**THE TASK**
Write out exactly the lines below that run from the one containing "300 Q560 320" through the one containing "<!-- forward arm -->", both included, with no other lines.
--- START ---
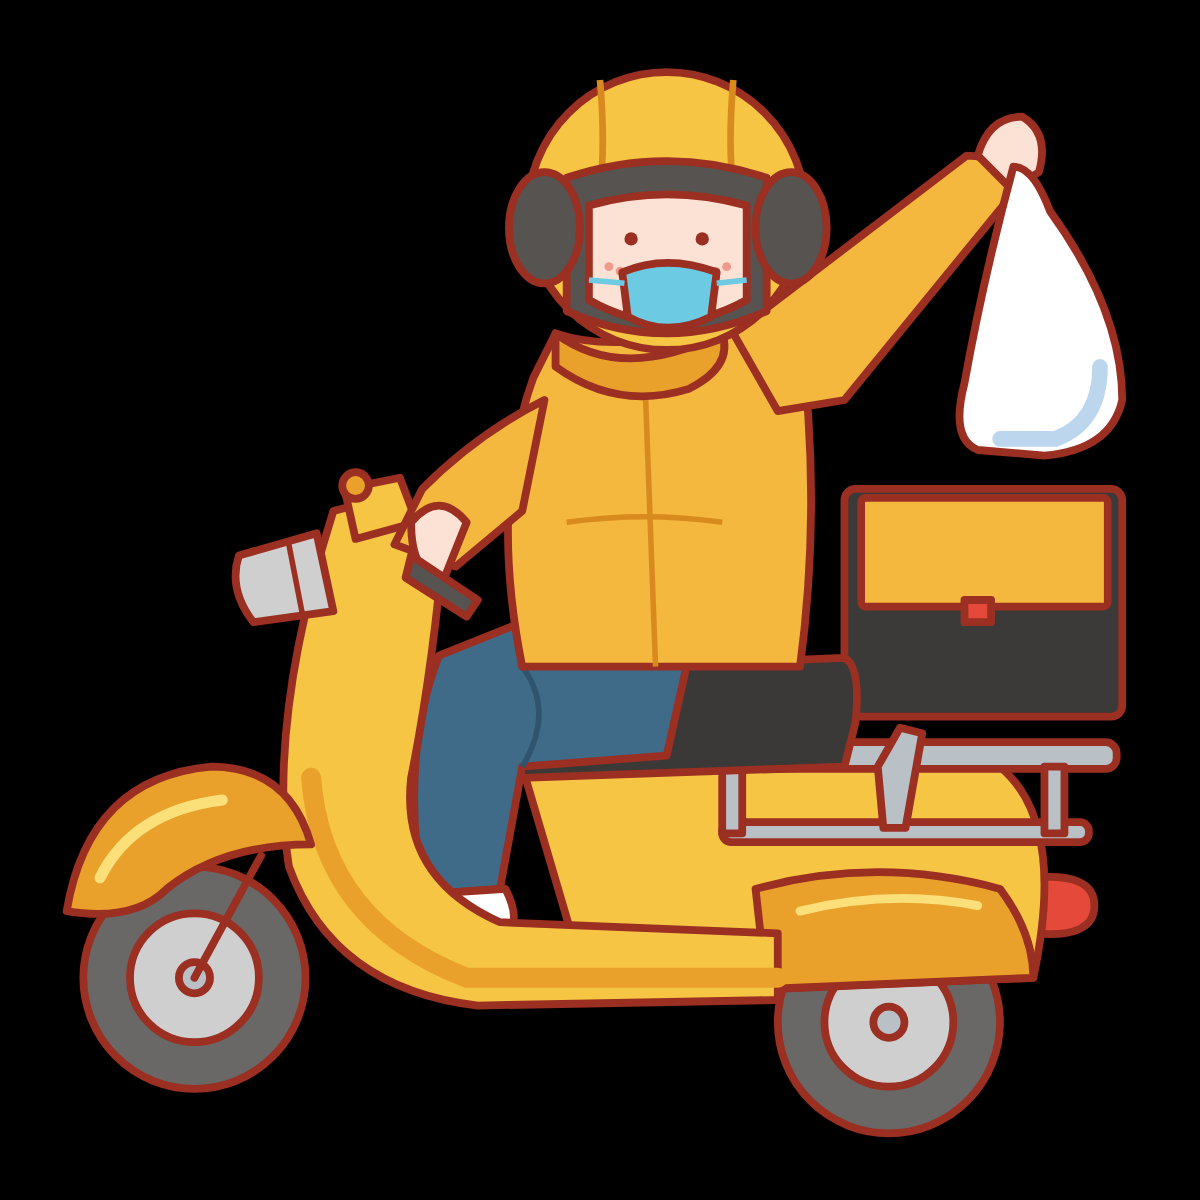
<!DOCTYPE html>
<html lang="en">
<head>
<meta charset="utf-8">
<title>Delivery Rider</title>
<link rel="stylesheet" href="https://fonts.googleapis.com/css2?family=Nunito:wght@400&display=swap">
<style>
  :root {
    --bg: #000000;
    --ink: #9a2f22;
    --yellow: #f5c543;
    --yellow-light: #fbe07a;
    --orange: #e9a12c;
    --orange-deep: #d98a1f;
    --jacket: #f3b83d;
    --jeans: #3f6a88;
    --jeans-dark: #2f5470;
    --seat: #3a3938;
    --box: #3b3a38;
    --tyre: #6a6866;
    --hub: #cfcfcf;
    --metal: #b9c0c6;
    --skin: #fbe2d4;
    --cheek: #ef9a8a;
    --mask: #6ccbe2;
    --bag: #ffffff;
    --bag-shade: #bcd6ee;
    --pad: #565350;
    --lamp: #e5493a;
  }
  html, body { margin: 0; padding: 0; overflow: hidden; background: var(--bg); font-family: "Nunito", sans-serif; }
  .canvas { width: 1200px; height: 1200px; display: block; }
  .ink { stroke: var(--ink); stroke-width: 7; stroke-linejoin: round; stroke-linecap: round; }
</style>
</head>
<body>
<svg class="canvas" viewBox="0 0 1080 1080" xmlns="http://www.w3.org/2000/svg" role="img" aria-label="Delivery rider on a yellow scooter holding up a bag">
  <defs>
    <g id="wheel">
      <circle r="100" fill="var(--tyre)" class="ink"/>
      <circle r="58" fill="var(--hub)" class="ink"/>
      <circle r="14" fill="var(--metal)" class="ink"/>
    </g>
  </defs>
  <rect width="1080" height="1080" fill="var(--bg)"/>

  <!-- wheels -->
  <use href="#wheel" x="800" y="920"/>
  <use href="#wheel" x="175" y="880"/>
  <path d="M175 880 L235 770" class="ink" stroke-width="10"/>

  <!-- rear tail light -->
  <path d="M930 790 Q985 785 985 815 Q985 845 930 840 Z" fill="var(--lamp)" class="ink"/>

  <!-- delivery box -->
  <g id="delivery-box">
    <rect x="760" y="440" width="250" height="205" rx="10" fill="var(--box)" class="ink"/>
    <rect x="775" y="448" width="222" height="98" rx="4" fill="var(--jacket)" class="ink" stroke-width="5"/>
    <rect x="868" y="540" width="24" height="20" fill="var(--lamp)" class="ink" stroke-width="4"/>
  </g>

  <!-- rear body cowl -->
  <path d="M470 690 L900 690 Q960 740 930 880 L700 890 Q600 890 520 860 Z" fill="var(--yellow)" class="ink"/>
  <path d="M680 800 Q790 770 900 800 Q930 840 930 880 L690 890 Z" fill="var(--orange)" class="ink"/>
  <path d="M720 820 Q800 800 880 815" fill="none" stroke="var(--yellow-light)" stroke-width="8" stroke-linecap="round"/>

  <!-- rack -->
  <g id="rack" fill="var(--metal)" class="ink" stroke-width="5">
    <rect x="620" y="668" width="385" height="24" rx="10"/>
    <rect x="650" y="740" width="330" height="18" rx="8"/>
    <rect x="650" y="690" width="18" height="60"/>
    <rect x="940" y="690" width="18" height="60"/>
    <path d="M790 690 L810 655 L830 660 L815 745 L795 745 Z"/>
  </g>

  <!-- seat -->
  <path d="M460 640 Q470 600 560 600 L760 592 Q775 600 770 650 L760 690 L470 700 Q450 680 460 640 Z" fill="var(--seat)" class="ink"/>

  <!-- legs -->
  <path d="M470 560 L620 590 L600 680 L470 690 L450 800 L380 805 Q360 680 395 590 Z" fill="var(--jeans)" class="ink"/>
  <path d="M470 600 Q500 640 470 690" fill="none" stroke="var(--jeans-dark)" stroke-width="5"/>
  <path d="M380 805 L455 800 Q470 830 455 840 L385 842 Z" fill="#ffffff" class="ink"/>

  <!-- front shield and floorboard -->
  <path d="M300 460 Q370 440 400 480 Q390 600 370 700 Q360 790 450 830 L700 840 L700 900 L430 905 Q300 890 260 780 Q240 650 300 460 Z" fill="var(--yellow)" class="ink"/>
  <path d="M280 700 Q290 830 420 880 L700 880" fill="none" stroke="var(--orange)" stroke-width="18" stroke-linecap="round"/>

  <!-- front fender -->
  <path d="M60 820 Q80 700 190 690 Q260 690 280 760 Q200 760 150 800 Q120 830 60 820 Z" fill="var(--orange)" class="ink"/>
  <path d="M90 790 Q120 730 200 720" fill="none" stroke="var(--yellow-light)" stroke-width="10" stroke-linecap="round"/>

  <!-- headlight -->
  <path d="M215 500 L285 480 L300 550 L228 560 Q205 530 215 500 Z" fill="var(--hub)" class="ink"/>
  <path d="M260 490 L272 552" stroke="var(--ink)" stroke-width="5"/>

  <!-- handlebar -->
  <path d="M310 440 L360 430 L375 470 L320 485 Z" fill="var(--yellow)" class="ink"/>
  <circle cx="320" cy="437" r="12" fill="var(--orange)" class="ink"/>

  <!-- jacket body -->
  <path d="M500 300 Q560 320 650 290 L720 300 Q740 450 720 600 L470 600 Q440 450 480 340 Z" fill="var(--jacket)" class="ink"/>
  <path d="M580 330 L590 600" stroke="var(--orange-deep)" stroke-width="5"/>
  <path d="M510 470 Q580 460 650 470" fill="none" stroke="var(--orange-deep)" stroke-width="5"/>
  <path d="M500 300 Q560 345 650 300 Q660 330 620 350 Q555 370 500 330 Z" fill="var(--orange)" class="ink" stroke-width="5"/>

  <!-- forward arm -->
  <path d="M490 360 Q430 390 380 440 L355 490 L410 510 L470 460 Z" fill="var(--jacket)" class="ink"/>
  <path d="M370 470 Q395 440 420 470 L400 520 Q370 520 370 470 Z" fill="var(--skin)" class="ink" stroke-width="5"/>
  <path d="M370 500 L430 540 L420 555 L365 520 Z" fill="var(--pad)" class="ink" stroke-width="5"/>

  <!-- raised arm -->
  <path d="M660 300 L870 140 Q905 140 915 170 L760 360 L700 370 Z" fill="var(--jacket)" class="ink"/>
  <path d="M880 140 Q890 105 920 105 Q945 120 935 155 L910 170 Z" fill="var(--skin)" class="ink"/>

  <!-- bag -->
  <path d="M912 150 Q930 150 945 190 Q1010 280 1010 360 Q1000 405 940 410 L880 405 Q855 395 868 345 Q885 250 912 150 Z" fill="var(--bag)" class="ink"/>
  <path d="M990 330 Q990 380 950 395 L900 395" fill="none" stroke="var(--bag-shade)" stroke-width="14" stroke-linecap="round"/>

  <!-- head -->
  <g id="rider-head">
    <circle cx="600" cy="190" r="125" fill="var(--yellow)" class="ink"/>
    <path d="M540 72 Q545 130 540 170 M660 72 Q655 130 660 170" fill="none" stroke="var(--orange-deep)" stroke-width="6"/>
    <path d="M510 160 Q600 130 690 160 L690 280 Q600 320 510 280 Z" fill="var(--pad)" class="ink"/>
    <ellipse cx="490" cy="205" rx="32" ry="50" fill="var(--pad)" class="ink"/>
    <ellipse cx="712" cy="205" rx="32" ry="50" fill="var(--pad)" class="ink"/>
    <path d="M530 185 Q600 165 672 185 L672 270 Q600 310 530 270 Z" fill="var(--skin)" class="ink"/>
    <circle cx="568" cy="215" r="6" fill="var(--ink)"/>
    <circle cx="632" cy="215" r="6" fill="var(--ink)"/>
    <g fill="var(--cheek)">
      <circle cx="548" cy="240" r="4"/><circle cx="558" cy="244" r="4"/>
      <circle cx="644" cy="244" r="4"/><circle cx="654" cy="240" r="4"/>
    </g>
    <path d="M560 245 Q600 228 645 245 L640 285 Q600 305 565 285 Z" fill="var(--mask)" class="ink" stroke-width="5"/>
    <path d="M530 252 L562 255 M645 255 L672 252" stroke="var(--mask)" stroke-width="5"/>
  </g>
</svg>
</body>
</html>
--- END ---
**RESULT**
  <path d="M500 300 Q560 320 650 290 L720 300 Q740 450 720 600 L470 600 Q440 450 480 340 Z" fill="var(--jacket)" class="ink"/>
  <path d="M580 330 L590 600" stroke="var(--orange-deep)" stroke-width="5"/>
  <path d="M510 470 Q580 460 650 470" fill="none" stroke="var(--orange-deep)" stroke-width="5"/>
  <path d="M500 300 Q560 345 650 300 Q660 330 620 350 Q555 370 500 330 Z" fill="var(--orange)" class="ink" stroke-width="5"/>

  <!-- forward arm -->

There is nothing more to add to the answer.